▸ **Required work**
Check every line of the data and copy the ones where "fill" appears.
[Data shown — start]
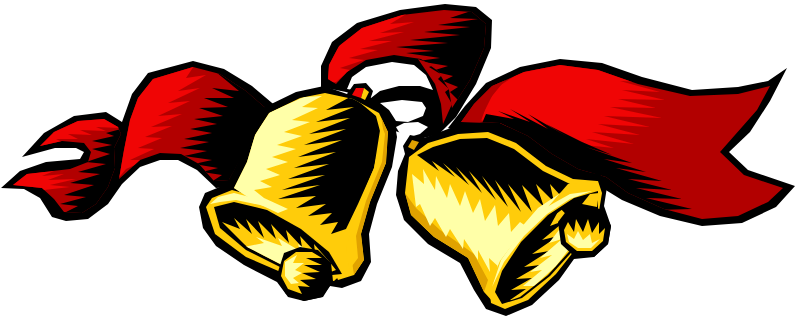
<!DOCTYPE html>
<html lang="en">
<head>
<meta charset="utf-8">
<title>Bells and ribbon</title>
<style>
:root{--ink:#000;--paper:#fff;--red:#f00505;--crimson:#b20000;--gold:#ffcc0a;--amber:#e0a200;--cream:#ffffa8}
html,body{margin:0;background:var(--paper)}
body{width:800px;height:322px;overflow:hidden}
svg{display:block}
.ink{fill:var(--ink)}
.paper{fill:var(--paper)}
.red{fill:var(--red)}
.crimson{fill:var(--crimson)}
.gold{fill:var(--gold)}
.amber{fill:var(--amber)}
.cream{fill:var(--cream)}
</style>
</head>
<body>
<svg width="800" height="322" viewBox="0 0 800 322" role="img" aria-label="Two golden bells tied with a red ribbon">
<defs>
<clipPath id="left-tail"><path d="M13 185L27 174L70 169L88 162L91 152L84 143L62 141L40 146L54 132L78 121L104 119L118 127L121 134L114 148L115 168L108 187L96 204L82 213L64 212L54 199L42 188Z"/></clipPath>
<clipPath id="left-fold"><path d="M119 179L124 150L130 120L138 98L153 79L193 67L220 74L246 91L269 111L252 129L242 156L229 180L214 181L199 164L181 154L160 153L140 160Z"/></clipPath>
<clipPath id="loop-face"><path d="M328 79L329 65L339 46L362 28L402 15L444 10L472 12L486 24L484 48L470 80L452 108L449 90L438 71L421 59L394 55L366 60L347 72L336 84Z"/></clipPath>
<clipPath id="right-tail"><path d="M461 122L474 104L492 86L524 72L560 65L598 70L638 84L690 96L738 94L770 86L757 110L720 152L744 175L783 188L768 202L738 216L702 219L664 209L628 193L606 177L578 169L552 154L528 136L500 123Z"/></clipPath>
<clipPath id="left-dome"><path d="M234 188L247 162L255 135L269 113L300 98L325 93L353 99L379 113L388 132L386 163L370 202L361 234L364 260L354 275L338 280L330 262L300 231L266 209Z"/></clipPath>
<clipPath id="left-mouth"><path d="M216 207L234 203L266 211L300 230L328 253L338 272L322 274L284 266L247 247L222 226Z"/></clipPath>
<clipPath id="right-dome"><path d="M409 157L428 143L458 134L488 132L516 143L546 166L573 179L597 181L600 192L576 198L548 215L520 242L500 274L494 303L484 292L468 258L434 237L411 215L405 193Z"/></clipPath>
<clipPath id="right-mouth"><path d="M594 195L574 201L549 219L523 245L505 272L498 292L503 303L520 297L548 275L576 244L593 215Z"/></clipPath>
</defs>

<g id="ribbon-left">
<path class="ink" d="M1 188L20 171L46 162L80 159L84 152L76 148L55 148L22 157L44 133L74 116L106 112L122 122L132 94L148 73L193 61L224 69L252 86L278 108L256 140L238 186L216 188L197 170L178 160L160 160L140 167L122 184L108 204L88 219L66 221L52 217L40 198L24 189Z"/>
<g clip-path="url(#left-tail)">
<path class="crimson" d="M0 110H130V220H0Z"/>
<path class="red" d="M36 147L52 130L80 118L122 117L120 128L96 127L106 131L80 130L92 135L68 134L78 139L56 139L64 143Z"/>
<path class="red" d="M10 186L27 173L54 171L42 176L64 174L48 180L76 179L50 185L70 187L44 190Z"/>
<path class="ink" d="M125 128L106 133L114 136L92 141L112 145L92 149L110 154L86 162L106 164L78 172L100 174L70 183L94 185L64 195L86 197L60 204L78 206L62 214L100 218L130 170Z"/>
</g>
<g clip-path="url(#left-fold)">
<path class="crimson" d="M110 60H280V190H110Z"/>
<path class="red" d="M112 186L124 140L132 108L150 76L194 66L186 78L206 75L178 91L200 88L168 103L190 101L158 116L182 114L151 127L172 126L145 137L162 138L138 148L154 149L130 160L146 160L126 169Z"/>
<path class="ink" d="M216 72L239 91L212 88L234 98L204 98L228 107L199 108L223 116L194 119L217 124L190 129L212 133L184 139L209 142L180 148L207 151L184 156L212 160L194 164L218 168L202 172L222 175L208 184L240 190L290 110L246 80Z"/>
</g>
</g>

<g id="ribbon-right">
<path class="ink" d="M448 128L465 106L486 83L520 67L560 59L602 63L642 77L692 90L738 87L768 81L787 68L770 101L750 132L729 152L748 170L795 186L776 207L742 223L702 226L660 216L622 200L596 184L540 160Z"/>
<g clip-path="url(#right-tail)">
<path class="crimson" d="M450 50H800V230H450Z"/>
<path class="red" d="M480 120L496 88L524 70L560 62L600 66L640 82L620 81L660 92L622 90L665 100L618 99L656 108L610 107L662 118L604 116L650 127L598 124L640 135L592 132L634 144L586 139L614 148L574 144L600 153L562 146L580 152L546 142L520 130Z"/>
<path class="crimson" d="M458 126L474 102L494 84L506 79L488 101L480 124Z"/>
<path class="ink" d="M486 114L514 119L498 111L530 122L510 109L548 129L528 114L568 137L546 124L590 146L566 135L612 155L586 147L632 163L604 159L646 172L616 168L662 181L628 179L672 190L636 188L682 199L646 198L692 209L656 210L600 200L480 128Z"/>
</g>
</g>

<g id="ribbon-loop">
<path class="ink" d="M321 87L321 66L332 42L357 23L400 10L445 4L476 7L492 20L491 48L476 84L456 117L439 134L420 139L392 130L364 98L346 92Z"/>
<g clip-path="url(#loop-face)">
<path class="crimson" d="M320 0H500V120H320Z"/>
<path class="red" d="M324 84L328 62L342 42L364 26L408 13L390 24L414 22L380 33L404 32L369 41L392 41L360 49L378 50L349 58L364 60L340 68L350 70L336 82Z"/>
<path class="ink" d="M480 8L450 18L478 19L438 25L470 27L424 32L460 35L410 40L448 43L396 47L434 51L406 53L440 58L418 61L448 66L432 71L453 76L443 81L458 87L450 92L466 108L496 60L496 10Z"/>
</g>
<path class="crimson" d="M418 59L434 65L429 67L442 75L438 79L449 89L445 92L452 104L443 124L441 104L435 84Z"/>
<path class="paper" d="M347 89L352 77L366 67L392 62L414 65L426 75L433 90L420 86L399 86L380 91L371 98L360 91Z"/>
<path class="paper" d="M380 103L402 100L422 102L426 108L423 116L408 122L396 121L389 110Z"/>
<path class="paper" d="M396 127L404 123L418 122L428 127L420 134L403 139Z"/>
</g>

<g id="bell-left">
<path class="ink" d="M347 94L354 84L366 83L373 91L369 103L394 120L397 137L392 167L377 204L369 234L371 262L361 281L342 288L330 286L322 297L304 301L288 297L277 282L244 265L216 246L203 228L199 207L205 193L227 184L239 160L247 131L263 108L296 92L324 86Z"/>
<path class="red" d="M352 95L356 88L364 88L361 98Z"/>
<path class="gold" d="M361 98L364 88L369 92L365 100Z"/>
<path class="gold" d="M206 207L212 198L232 190L262 198L302 219L332 245L346 270L334 281L290 276L246 257L215 234Z"/>
<g clip-path="url(#left-dome)">
<path class="gold" d="M200 80H400V290H200Z"/>
<path class="cream" d="M230 190L246 160L256 132L270 112L304 97L322 96L302 107L318 108L292 120L310 122L284 132L302 136L277 145L296 149L272 157L288 162L266 169L280 175L260 181L272 187L254 190L264 198L288 209L278 213L250 200Z"/>
<path class="ink" d="M352 96L326 110L354 107L316 122L350 118L309 134L346 129L304 145L342 140L298 157L336 152L294 168L329 164L288 179L325 175L282 190L320 185L278 199L316 196L296 208L326 204L308 216L332 213L320 225L338 222L331 234L346 229L358 204L374 168L381 135L376 116Z"/>
<path class="amber" d="M381 116L388 132L386 163L370 202L361 234L364 260L354 275L350 248L360 212L377 170L384 136Z"/>
<path class="gold" d="M381 124L385 134L382 162L366 201L356 236L358 258L349 270L346 248L357 209L374 168Z"/>
</g>
<path class="cream" d="M210 204L218 197L234 193L258 199L282 211L260 205L236 200L220 202Z"/>
<path class="ink" d="M214 207L234 202L267 210L301 229L329 252L342 274L322 276L284 269L246 250L220 228Z"/>
<g clip-path="url(#left-mouth)">
<path class="gold" d="M222 222L240 229L234 218L252 234L246 219L264 238L258 221L276 239L271 224L289 243L286 230L302 247L300 236L315 252L314 244L328 260L336 270L320 276L270 270Z"/>
<path class="cream" d="M244 247L264 243L256 237L282 246L278 238L300 251L298 244L318 258L330 269L300 274L268 264Z"/>
</g>
<path class="ink" d="M284 253L300 247L318 250L331 263L333 281L323 297L304 301L286 294L276 278Z"/>
<path class="gold" d="M284 261L296 252L312 252L322 258L306 258L322 265L304 265L320 272L302 273L316 279L300 280L310 287L298 286L302 294L288 289L281 276Z"/>
<path class="cream" d="M285 262L297 255L293 263L304 263L295 270L302 273L293 278L299 283L291 284L285 276Z"/>
</g>

<g id="bell-right">
<path class="ink" d="M405 154L403 146L410 135L424 138L456 126L491 124L520 136L549 159L575 171L600 174L607 187L604 206L611 226L608 244L594 257L574 259L559 280L532 305L506 316L486 309L474 290L460 263L428 244L404 220L396 195L398 171Z"/>
<path class="amber" d="M408 147L412 140L419 142L414 150Z"/>
<g clip-path="url(#right-dome)">
<path class="gold" d="M390 120H620V320H390Z"/>
<path class="amber" d="M405 193L411 215L434 237L468 258L484 292L488 280L474 254L440 230L416 208Z"/>
<path class="cream" d="M412 174L424 184L423 169L435 190L436 176L447 198L450 184L460 206L465 191L473 213L480 199L485 221L495 205L498 226L509 213L511 232L520 222L530 229L514 245L500 268L489 258L490 272L478 250L478 260L464 239L463 249L450 229L446 237L435 218L430 226L420 204L416 207Z"/>
<path class="ink" d="M417 155L433 147L460 139L487 138L514 149L543 171L570 184L584 187L560 195L550 184L554 202L536 184L544 207L522 185L532 212L508 184L521 212L495 180L508 207L482 176L496 200L469 171L482 193L456 167L469 185L443 163L455 177L432 161L439 171Z"/>
<path class="cream" d="M520 240L542 213L566 196L590 186L562 192L538 208L512 238L498 264L494 282L502 268Z"/>
</g>
<path class="gold" d="M568 184L598 181L602 193L599 211L582 241L556 274L528 300L505 309L491 303L489 286L500 261L522 232L547 208Z"/>
<path class="cream" d="M492 287L504 262L524 236L547 214L570 199L592 191L570 194L545 208L520 233L501 260Z"/>
<path class="ink" d="M598 191L574 198L548 215L521 242L502 271L495 292L502 304L522 298L550 276L580 243L598 212Z"/>
<g clip-path="url(#right-mouth)">
<path class="gold" d="M560 208L550 226L566 220L542 240L558 236L532 254L549 251L524 267L540 265L516 279L532 278L511 290L526 289L510 300L524 302L570 262L594 218L577 226Z"/>
<path class="cream" d="M562 226L549 243L562 239L540 258L552 255L530 272L542 270L523 286L534 286L556 266L576 240Z"/>
</g>
<path class="ink" d="M558 222L568 209L586 205L603 210L611 226L608 244L594 257L575 257L561 244Z"/>
<path class="gold" d="M564 230L568 222L574 232L576 219L583 232L588 219L592 233L599 222L599 234L605 228L603 241L592 251L577 251L566 242Z"/>
<path class="cream" d="M567 234L574 239L578 231L583 240L590 234L592 243L600 239L591 248L578 248L569 242Z"/>
<path class="gold" d="M582 204L590 194L599 193L597 207Z"/>
</g>
</svg>
</body>
</html>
[Data shown — finish]
▸ **Solution**
.ink{fill:var(--ink)}
.paper{fill:var(--paper)}
.red{fill:var(--red)}
.crimson{fill:var(--crimson)}
.gold{fill:var(--gold)}
.amber{fill:var(--amber)}
.cream{fill:var(--cream)}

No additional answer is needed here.